According also to L. N. Williams:


plate proof: printing from the printing base[4]

color trial: printing in a color other than that of the issued stamp

color proof: printing, for approval of the color, in the color of the issued stamp.


Taking into consideration the above, I would like to make some remarks regard­ing the four categories of proofs and es­says as analyzed by L.F.


At this point I would like to stress that, as far as the effort to establish a fixed phila­telic terminology is concerned, I am totally against the replacement, in certain cases, of the term δοκίμιo [dokimio] by another word, as it was suggested by a good friend. The Greek term δοκίμιo [dokimio] reflects sufficiently both terms essay and proof. It can be further defined, as the case may be. (Cases, of course, such as artist's sketch or printers' waste, might be explicitly speci­fied with the use of other Greek terms).


a. Progressive proofs


The term progressive die proofs reflects exactly their nature. We would, probably, define them as *@6\:4" BD@`*@L :ZJD"H [dokimia proodou mitras] or *@6\:4" $"2:4"\"H BD@`*@L :ZJD"H [dokimia vathmiaias proodou mitras].


b. Final Proofs


Essentially, they are not final die proofs because, as N. Asimakopulos correctly mentioned in his letter, they retain the first wavy line intact. We should rather classify them to the previous category.


c. Essays


All those which have different color from the one of the printed stamp (color trials), we might call them *@6\:4" PDf:"J@H [d. chromatos], *@6\:4" PDT:VJT< [d. chromaton] or *@6\:4" PDT:"J4F:f< [d. chromatismon]. All those which have the same color with the printed stamp (color proofs), may be characterized as @D4FJ46@b *@6\:4"  [d. oristikou chroma­tos] or *@6\:4" @D4FJ46V [oristika d. chromatos].


These two categories are, as per L. N. Williams, the plate proofs, which in Greek are called *@6\:4" B8V6"H [d. plakas].


d. Imprimaturs


This term is absolutely correct for these and I have been using it during the last 25 years instead of the traditional term, Barre essays.

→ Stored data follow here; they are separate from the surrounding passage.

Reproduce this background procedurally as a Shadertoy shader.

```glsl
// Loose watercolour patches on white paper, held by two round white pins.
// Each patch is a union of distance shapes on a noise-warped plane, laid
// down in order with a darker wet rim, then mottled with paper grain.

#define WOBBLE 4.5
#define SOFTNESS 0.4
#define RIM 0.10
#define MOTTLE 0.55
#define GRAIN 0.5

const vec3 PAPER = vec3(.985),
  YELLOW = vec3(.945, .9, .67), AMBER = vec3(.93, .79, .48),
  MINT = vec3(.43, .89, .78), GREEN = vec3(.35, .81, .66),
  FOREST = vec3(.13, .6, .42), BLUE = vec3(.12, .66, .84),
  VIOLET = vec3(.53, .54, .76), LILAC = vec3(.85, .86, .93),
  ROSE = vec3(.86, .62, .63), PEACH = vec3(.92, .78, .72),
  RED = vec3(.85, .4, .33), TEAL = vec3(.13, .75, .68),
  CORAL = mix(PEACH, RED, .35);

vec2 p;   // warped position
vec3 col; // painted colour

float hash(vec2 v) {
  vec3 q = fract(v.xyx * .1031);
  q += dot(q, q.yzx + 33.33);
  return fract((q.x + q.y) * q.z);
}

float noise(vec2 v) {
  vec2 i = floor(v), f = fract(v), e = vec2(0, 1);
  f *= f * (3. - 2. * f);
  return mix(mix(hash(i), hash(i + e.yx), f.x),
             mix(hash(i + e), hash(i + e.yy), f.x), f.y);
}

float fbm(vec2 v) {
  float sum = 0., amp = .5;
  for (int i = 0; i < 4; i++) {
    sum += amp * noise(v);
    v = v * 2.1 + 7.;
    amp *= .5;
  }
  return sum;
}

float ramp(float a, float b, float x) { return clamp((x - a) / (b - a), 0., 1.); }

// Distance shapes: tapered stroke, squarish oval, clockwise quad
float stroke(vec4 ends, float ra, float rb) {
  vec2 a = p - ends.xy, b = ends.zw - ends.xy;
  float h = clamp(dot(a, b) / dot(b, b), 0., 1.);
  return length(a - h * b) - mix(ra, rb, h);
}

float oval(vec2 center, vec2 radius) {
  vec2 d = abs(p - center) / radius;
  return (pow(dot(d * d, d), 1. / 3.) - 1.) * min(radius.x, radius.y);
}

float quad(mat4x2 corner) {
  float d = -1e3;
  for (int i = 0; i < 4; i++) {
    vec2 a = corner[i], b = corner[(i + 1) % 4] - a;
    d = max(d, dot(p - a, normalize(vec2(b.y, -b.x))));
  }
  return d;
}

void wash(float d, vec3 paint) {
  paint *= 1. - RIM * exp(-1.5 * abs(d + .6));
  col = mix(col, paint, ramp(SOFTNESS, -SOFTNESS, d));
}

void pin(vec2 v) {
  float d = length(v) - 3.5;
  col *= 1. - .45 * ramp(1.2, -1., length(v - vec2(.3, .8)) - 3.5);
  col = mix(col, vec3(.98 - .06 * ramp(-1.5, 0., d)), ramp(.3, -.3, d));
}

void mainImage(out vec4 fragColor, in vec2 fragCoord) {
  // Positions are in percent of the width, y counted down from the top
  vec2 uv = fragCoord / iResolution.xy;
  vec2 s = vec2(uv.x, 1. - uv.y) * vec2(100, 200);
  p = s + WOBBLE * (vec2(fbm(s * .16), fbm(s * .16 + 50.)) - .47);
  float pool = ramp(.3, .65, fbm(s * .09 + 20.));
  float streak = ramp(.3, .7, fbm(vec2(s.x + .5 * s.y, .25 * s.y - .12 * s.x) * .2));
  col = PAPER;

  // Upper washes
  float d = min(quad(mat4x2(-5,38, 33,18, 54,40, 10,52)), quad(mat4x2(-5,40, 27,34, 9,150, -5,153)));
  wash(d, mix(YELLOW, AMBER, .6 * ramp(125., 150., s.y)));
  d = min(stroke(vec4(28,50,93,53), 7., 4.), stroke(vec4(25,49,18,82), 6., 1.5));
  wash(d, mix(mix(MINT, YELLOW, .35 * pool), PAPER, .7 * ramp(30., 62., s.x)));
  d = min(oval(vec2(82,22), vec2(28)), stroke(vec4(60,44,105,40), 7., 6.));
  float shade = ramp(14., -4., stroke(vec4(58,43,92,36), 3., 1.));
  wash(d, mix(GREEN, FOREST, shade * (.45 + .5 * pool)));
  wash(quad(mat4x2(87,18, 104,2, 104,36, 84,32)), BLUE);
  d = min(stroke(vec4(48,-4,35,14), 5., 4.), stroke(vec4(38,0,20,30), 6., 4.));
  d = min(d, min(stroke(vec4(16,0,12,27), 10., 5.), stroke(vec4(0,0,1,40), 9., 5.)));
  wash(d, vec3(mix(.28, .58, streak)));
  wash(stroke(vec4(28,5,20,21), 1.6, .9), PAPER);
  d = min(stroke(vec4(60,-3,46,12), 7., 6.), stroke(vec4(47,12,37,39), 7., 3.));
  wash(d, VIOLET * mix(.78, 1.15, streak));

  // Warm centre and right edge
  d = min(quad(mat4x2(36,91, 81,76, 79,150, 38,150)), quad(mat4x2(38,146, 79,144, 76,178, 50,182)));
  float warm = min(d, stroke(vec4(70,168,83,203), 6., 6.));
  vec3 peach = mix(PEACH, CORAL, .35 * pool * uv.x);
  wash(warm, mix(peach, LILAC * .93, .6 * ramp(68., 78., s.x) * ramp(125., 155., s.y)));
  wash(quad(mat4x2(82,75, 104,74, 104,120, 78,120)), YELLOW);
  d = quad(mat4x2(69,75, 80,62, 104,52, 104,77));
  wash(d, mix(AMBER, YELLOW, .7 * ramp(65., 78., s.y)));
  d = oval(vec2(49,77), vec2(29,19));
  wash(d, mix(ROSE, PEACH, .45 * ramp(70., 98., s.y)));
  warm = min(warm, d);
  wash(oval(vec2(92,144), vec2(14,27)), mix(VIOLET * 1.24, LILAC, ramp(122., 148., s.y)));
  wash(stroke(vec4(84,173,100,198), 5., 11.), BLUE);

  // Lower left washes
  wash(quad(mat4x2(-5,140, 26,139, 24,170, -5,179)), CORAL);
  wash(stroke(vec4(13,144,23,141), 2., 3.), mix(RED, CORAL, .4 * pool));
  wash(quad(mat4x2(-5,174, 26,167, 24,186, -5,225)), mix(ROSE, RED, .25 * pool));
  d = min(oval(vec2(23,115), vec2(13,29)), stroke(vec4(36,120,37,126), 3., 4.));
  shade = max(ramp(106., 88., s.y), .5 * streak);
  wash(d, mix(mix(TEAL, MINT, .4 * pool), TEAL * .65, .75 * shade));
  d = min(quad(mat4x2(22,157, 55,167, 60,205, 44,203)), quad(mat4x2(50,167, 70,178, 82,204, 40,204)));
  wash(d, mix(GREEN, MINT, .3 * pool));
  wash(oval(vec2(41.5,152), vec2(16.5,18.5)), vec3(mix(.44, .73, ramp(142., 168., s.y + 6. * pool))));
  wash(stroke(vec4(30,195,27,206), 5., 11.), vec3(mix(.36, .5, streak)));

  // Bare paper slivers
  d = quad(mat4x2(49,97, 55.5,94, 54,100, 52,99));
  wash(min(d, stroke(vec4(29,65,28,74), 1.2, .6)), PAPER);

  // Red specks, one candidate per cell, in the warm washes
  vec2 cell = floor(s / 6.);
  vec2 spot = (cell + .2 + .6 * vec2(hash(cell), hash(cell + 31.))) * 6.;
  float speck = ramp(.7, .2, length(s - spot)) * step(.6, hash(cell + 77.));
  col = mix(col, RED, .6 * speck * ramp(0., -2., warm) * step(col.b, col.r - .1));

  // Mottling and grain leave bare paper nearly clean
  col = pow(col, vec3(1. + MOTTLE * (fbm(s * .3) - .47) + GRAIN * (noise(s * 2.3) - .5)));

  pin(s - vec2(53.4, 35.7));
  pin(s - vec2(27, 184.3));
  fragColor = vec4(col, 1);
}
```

In Greek the term would be attrib­uted as ,(6,6D4:X<" *@6\:4" BD@H ,6JbBTF0 [egekrimena d. pros ektyposi] [5] or with some other similar phrase which may describe suf­ficiently the nature of these printings.


Finally, 1 believe that the quest for the various terms should not be restricted to the large Hermes heads, but to constitute a basis for finalizing Greek philatelic ter­minology, regarding all stamp issues, as far as, the chapter essays, proofs etc. is concerned.

[1] L. N. Williams, Fundamentals of Philately, American Philatelic Society, State College Pennsylvania, revision 1990, p. 116 et seq.

[2] Definition furnished by the Essay-Proof Soci­ety in Essay Proof Journal, vol. 1 (January 1944), p. 31.

[3] Similar definition by the Essay-Proof Society.

[4] Printing plate etc.

[5] The idea of approval is contained in the Latin term imprimatur = go ahead and print.